Below are records to print word for word; include none of their pictures.

◆ Input records:
[Start of section]

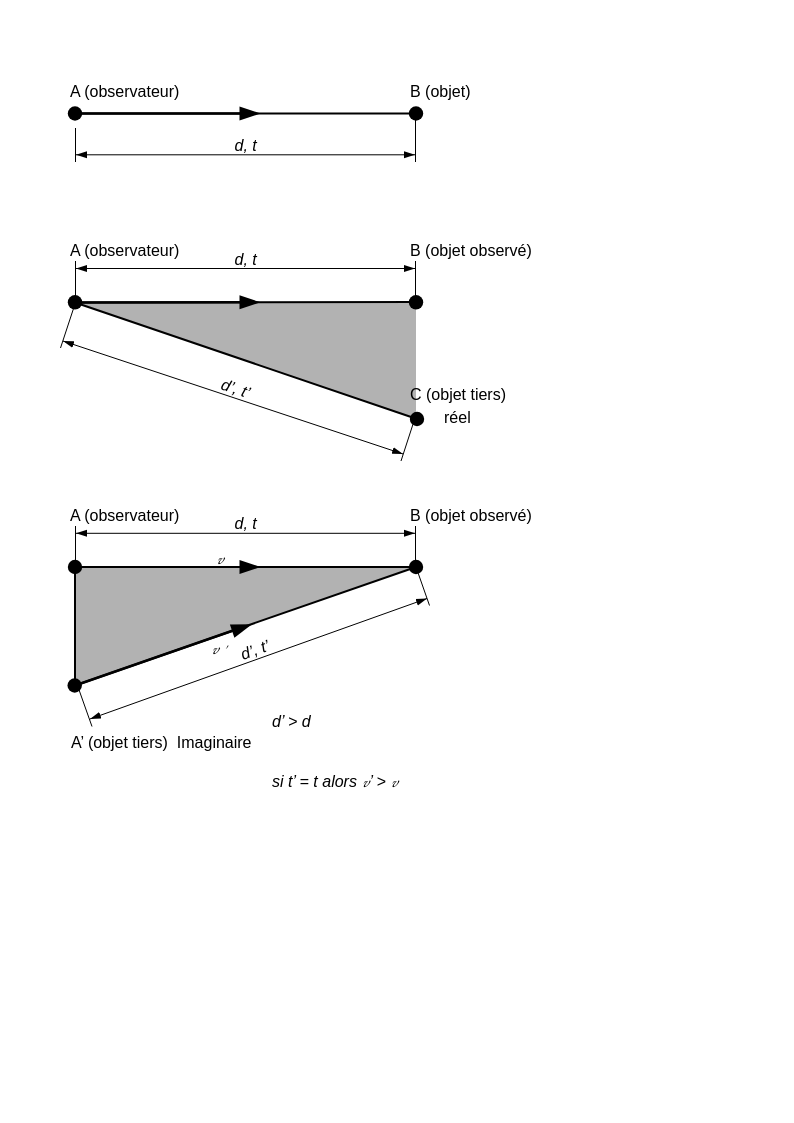
<!DOCTYPE html>
<html lang="fr">
<head>
<meta charset="utf-8">
<title>Observateur, objet et objet tiers</title>
<style>
:root { --ink: #000; --paper: #fff; --area: #b2b2b2; }
* { margin: 0; padding: 0; box-sizing: border-box; }
html, body { width: 794px; height: 1123px; overflow: hidden; background: var(--paper); }
body { position: relative; color: var(--ink); font: 16px/17px "Liberation Sans", Arial, sans-serif; }
.drawing { position: absolute; inset: 0; display: block; }
.area { fill: var(--area); }
.path { stroke: var(--ink); stroke-width: 2; }
.path-strong { stroke: var(--ink); stroke-width: 2.5; }
.extension { stroke: var(--ink); stroke-width: 1; }
.dimension { stroke: var(--ink); stroke-width: 1; marker-start: url(#tip); marker-end: url(#tip); }
.label { position: absolute; left: var(--x); top: var(--y); white-space: pre; }
.measure { font-style: italic; }
.slanted { transform: rotate(var(--turn)); transform-origin: 0 14px; }
.speed { font: italic 15px/17px "TeX Gyre Chorus", cursive; }
.formula { line-height: 20px; }
.formula .speed { display: inline-block; width: 8px; }
</style>
</head>
<body>
<svg class="drawing" width="794" height="1123" viewBox="0 0 794 1123" aria-hidden="true">
  <defs>
    <marker id="tip" markerUnits="userSpaceOnUse" markerWidth="12" markerHeight="8" refX="11" refY="4" orient="auto-start-reverse">
      <polygon points="0,0.5 11,4 0,7.5"/>
    </marker>
    <polygon id="direction" points="-21,-7 0,0 -21,7"/>
    <circle id="node" r="7.2"/>
  </defs>

  <g id="direct-observation">
    <line class="path" x1="75" y1="113.5" x2="416" y2="113.5"/>
    <line class="path-strong" x1="75" y1="113.5" x2="242" y2="113.5"/>
    <use href="#direction" x="260.5" y="113.5"/>
    <line class="extension" x1="75.5" y1="128" x2="75.5" y2="162"/>
    <line class="extension" x1="415.5" y1="118" x2="415.5" y2="162"/>
    <line class="dimension" x1="76" y1="154.8" x2="415" y2="154.8"/>
    <use href="#node" x="75" y="113.5"/>
    <use href="#node" x="416" y="113.5"/>
  </g>

  <g id="real-third-object">
    <polygon class="area" points="75,302 416,302 416,419"/>
    <line class="path" x1="75" y1="302.5" x2="416" y2="302"/>
    <line class="path-strong" x1="75" y1="302.4" x2="242" y2="302.2"/>
    <line class="path" x1="75" y1="302.5" x2="417" y2="419"/>
    <use href="#direction" x="260.5" y="302.3"/>
    <line class="extension" x1="75.5" y1="261" x2="75.5" y2="300"/>
    <line class="extension" x1="415.5" y1="261" x2="415.5" y2="300"/>
    <line class="dimension" x1="76" y1="268.5" x2="415" y2="268.5"/>
    <line class="extension" x1="75" y1="304" x2="60.5" y2="348"/>
    <line class="extension" x1="415" y1="418" x2="401" y2="461"/>
    <line class="dimension" x1="63" y1="341" x2="403" y2="454"/>
    <use href="#node" x="75" y="302.3"/>
    <use href="#node" x="416" y="302.3"/>
    <use href="#node" x="417" y="419"/>
  </g>

  <g id="imaginary-third-object">
    <polygon class="area" points="75,567 416,567 75,685"/>
    <line class="path" x1="75" y1="567" x2="416" y2="567"/>
    <line class="path" x1="75" y1="567" x2="75" y2="685"/>
    <line class="path" x1="75" y1="685.5" x2="416" y2="567"/>
    <line class="path-strong" x1="75" y1="685.5" x2="236" y2="629.5"/>
    <use href="#direction" x="260.5" y="567"/>
    <use href="#direction" transform="translate(252 624.3) rotate(-19)"/>
    <line class="extension" x1="75.5" y1="526" x2="75.5" y2="565"/>
    <line class="extension" x1="415.5" y1="526" x2="415.5" y2="565"/>
    <line class="dimension" x1="76" y1="533.3" x2="415" y2="533.3"/>
    <line class="extension" x1="78" y1="687" x2="92" y2="726.5"/>
    <line class="extension" x1="416" y1="567" x2="429.5" y2="605.5"/>
    <line class="dimension" x1="90" y1="719" x2="427" y2="598.5"/>
    <use href="#node" x="75" y="567"/>
    <use href="#node" x="416" y="567"/>
    <use href="#node" x="74.7" y="685.5"/>
  </g>
</svg>

<section aria-label="Observation directe">
  <p class="label" style="--x:70px;--y:83px">A (observateur)</p>
  <p class="label" style="--x:410px;--y:83px">B (objet)</p>
  <p class="label measure" style="--x:234.5px;--y:137px">d, t</p>
</section>

<section aria-label="Objet tiers réel">
  <p class="label" style="--x:70px;--y:242px">A (observateur)</p>
  <p class="label" style="--x:410px;--y:242px">B (objet observé)</p>
  <p class="label measure" style="--x:234.5px;--y:251px">d, t</p>
  <p class="label measure slanted" style="--x:220px;--y:375px;--turn:18.4deg">d’, t’</p>
  <p class="label" style="--x:410px;--y:386px">C (objet tiers)</p>
  <p class="label" style="--x:444px;--y:409px">réel</p>
</section>

<section aria-label="Objet tiers imaginaire">
  <p class="label" style="--x:70px;--y:507px">A (observateur)</p>
  <p class="label" style="--x:410px;--y:507px">B (objet observé)</p>
  <p class="label measure" style="--x:234.5px;--y:515px">d, t</p>
  <p class="label speed" style="--x:216px;--y:550px">v</p>
  <p class="label speed" style="--x:211px;--y:640px">v ’</p>
  <p class="label measure slanted" style="--x:243px;--y:646px;--turn:-19.6deg">d’, t’</p>
  <div class="label measure formula" style="--x:272px;--y:672px">
    <p>d’ &gt; d</p>
    <p>si t’ = t alors <span class="speed">v</span>’ &gt; <span class="speed">v</span></p>
  </div>
  <p class="label" style="--x:71px;--y:734px">A’ (objet tiers)  Imaginaire</p>
</section>
</body>
</html>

[End of section]

◆ Expected output:
<!DOCTYPE html>
<html lang="fr">
<head>
<meta charset="utf-8">
<title>Observateur, objet et objet tiers</title>
<style>
:root { --ink: #000; --paper: #fff; --area: #b2b2b2; }
* { margin: 0; padding: 0; box-sizing: border-box; }
html, body { width: 794px; height: 1123px; overflow: hidden; background: var(--paper); }
body { position: relative; color: var(--ink); font: 16px/17px "Liberation Sans", Arial, sans-serif; }
.drawing { position: absolute; inset: 0; display: block; }
.area { fill: var(--area); }
.path { stroke: var(--ink); stroke-width: 2; }
.path-strong { stroke: var(--ink); stroke-width: 2.5; }
.extension { stroke: var(--ink); stroke-width: 1; }
.dimension { stroke: var(--ink); stroke-width: 1; marker-start: url(#tip); marker-end: url(#tip); }
.label { position: absolute; left: var(--x); top: var(--y); white-space: pre; }
.measure { font-style: italic; }
.slanted { transform: rotate(var(--turn)); transform-origin: 0 14px; }
.speed { font: italic 15px/17px "TeX Gyre Chorus", cursive; }
.formula { line-height: 20px; }
.formula .speed { display: inline-block; width: 8px; }
</style>
</head>
<body>
<svg class="drawing" width="794" height="1123" viewBox="0 0 794 1123" aria-hidden="true">
  <defs>
    <marker id="tip" markerUnits="userSpaceOnUse" markerWidth="12" markerHeight="8" refX="11" refY="4" orient="auto-start-reverse">
      <polygon points="0,0.5 11,4 0,7.5"/>
    </marker>
    <polygon id="direction" points="-21,-7 0,0 -21,7"/>
    <circle id="node" r="7.2"/>
  </defs>

  <g id="direct-observation">
    <line class="path" x1="75" y1="113.5" x2="416" y2="113.5"/>
    <line class="path-strong" x1="75" y1="113.5" x2="242" y2="113.5"/>
    <use href="#direction" x="260.5" y="113.5"/>
    <line class="extension" x1="75.5" y1="128" x2="75.5" y2="162"/>
    <line class="extension" x1="415.5" y1="118" x2="415.5" y2="162"/>
    <line class="dimension" x1="76" y1="154.8" x2="415" y2="154.8"/>
    <use href="#node" x="75" y="113.5"/>
    <use href="#node" x="416" y="113.5"/>
  </g>

  <g id="real-third-object">
    <polygon class="area" points="75,302 416,302 416,419"/>
    <line class="path" x1="75" y1="302.5" x2="416" y2="302"/>
    <line class="path-strong" x1="75" y1="302.4" x2="242" y2="302.2"/>
    <line class="path" x1="75" y1="302.5" x2="417" y2="419"/>
    <use href="#direction" x="260.5" y="302.3"/>
    <line class="extension" x1="75.5" y1="261" x2="75.5" y2="300"/>
    <line class="extension" x1="415.5" y1="261" x2="415.5" y2="300"/>
    <line class="dimension" x1="76" y1="268.5" x2="415" y2="268.5"/>
    <line class="extension" x1="75" y1="304" x2="60.5" y2="348"/>
    <line class="extension" x1="415" y1="418" x2="401" y2="461"/>
    <line class="dimension" x1="63" y1="341" x2="403" y2="454"/>
    <use href="#node" x="75" y="302.3"/>
    <use href="#node" x="416" y="302.3"/>
    <use href="#node" x="417" y="419"/>
  </g>

  <g id="imaginary-third-object">
    <polygon class="area" points="75,567 416,567 75,685"/>
    <line class="path" x1="75" y1="567" x2="416" y2="567"/>
    <line class="path" x1="75" y1="567" x2="75" y2="685"/>
    <line class="path" x1="75" y1="685.5" x2="416" y2="567"/>
    <line class="path-strong" x1="75" y1="685.5" x2="236" y2="629.5"/>
    <use href="#direction" x="260.5" y="567"/>
    <use href="#direction" transform="translate(252 624.3) rotate(-19)"/>
    <line class="extension" x1="75.5" y1="526" x2="75.5" y2="565"/>
    <line class="extension" x1="415.5" y1="526" x2="415.5" y2="565"/>
    <line class="dimension" x1="76" y1="533.3" x2="415" y2="533.3"/>
    <line class="extension" x1="78" y1="687" x2="92" y2="726.5"/>
    <line class="extension" x1="416" y1="567" x2="429.5" y2="605.5"/>
    <line class="dimension" x1="90" y1="719" x2="427" y2="598.5"/>
    <use href="#node" x="75" y="567"/>
    <use href="#node" x="416" y="567"/>
    <use href="#node" x="74.7" y="685.5"/>
  </g>
</svg>

<section aria-label="Observation directe">
  <p class="label" style="--x:70px;--y:83px">A (observateur)</p>
  <p class="label" style="--x:410px;--y:83px">B (objet)</p>
  <p class="label measure" style="--x:234.5px;--y:137px">d, t</p>
</section>

<section aria-label="Objet tiers réel">
  <p class="label" style="--x:70px;--y:242px">A (observateur)</p>
  <p class="label" style="--x:410px;--y:242px">B (objet observé)</p>
  <p class="label measure" style="--x:234.5px;--y:251px">d, t</p>
  <p class="label measure slanted" style="--x:220px;--y:375px;--turn:18.4deg">d’, t’</p>
  <p class="label" style="--x:410px;--y:386px">C (objet tiers)</p>
  <p class="label" style="--x:444px;--y:409px">réel</p>
</section>

<section aria-label="Objet tiers imaginaire">
  <p class="label" style="--x:70px;--y:507px">A (observateur)</p>
  <p class="label" style="--x:410px;--y:507px">B (objet observé)</p>
  <p class="label measure" style="--x:234.5px;--y:515px">d, t</p>
  <p class="label speed" style="--x:216px;--y:550px">v</p>
  <p class="label speed" style="--x:211px;--y:640px">v ’</p>
  <p class="label measure slanted" style="--x:243px;--y:646px;--turn:-19.6deg">d’, t’</p>
  <div class="label measure formula" style="--x:272px;--y:672px">
    <p>d’ &gt; d</p>
    <p>si t’ = t alors <span class="speed">v</span>’ &gt; <span class="speed">v</span></p>
  </div>
  <p class="label" style="--x:71px;--y:734px">A’ (objet tiers)  Imaginaire</p>
</section>
</body>
</html>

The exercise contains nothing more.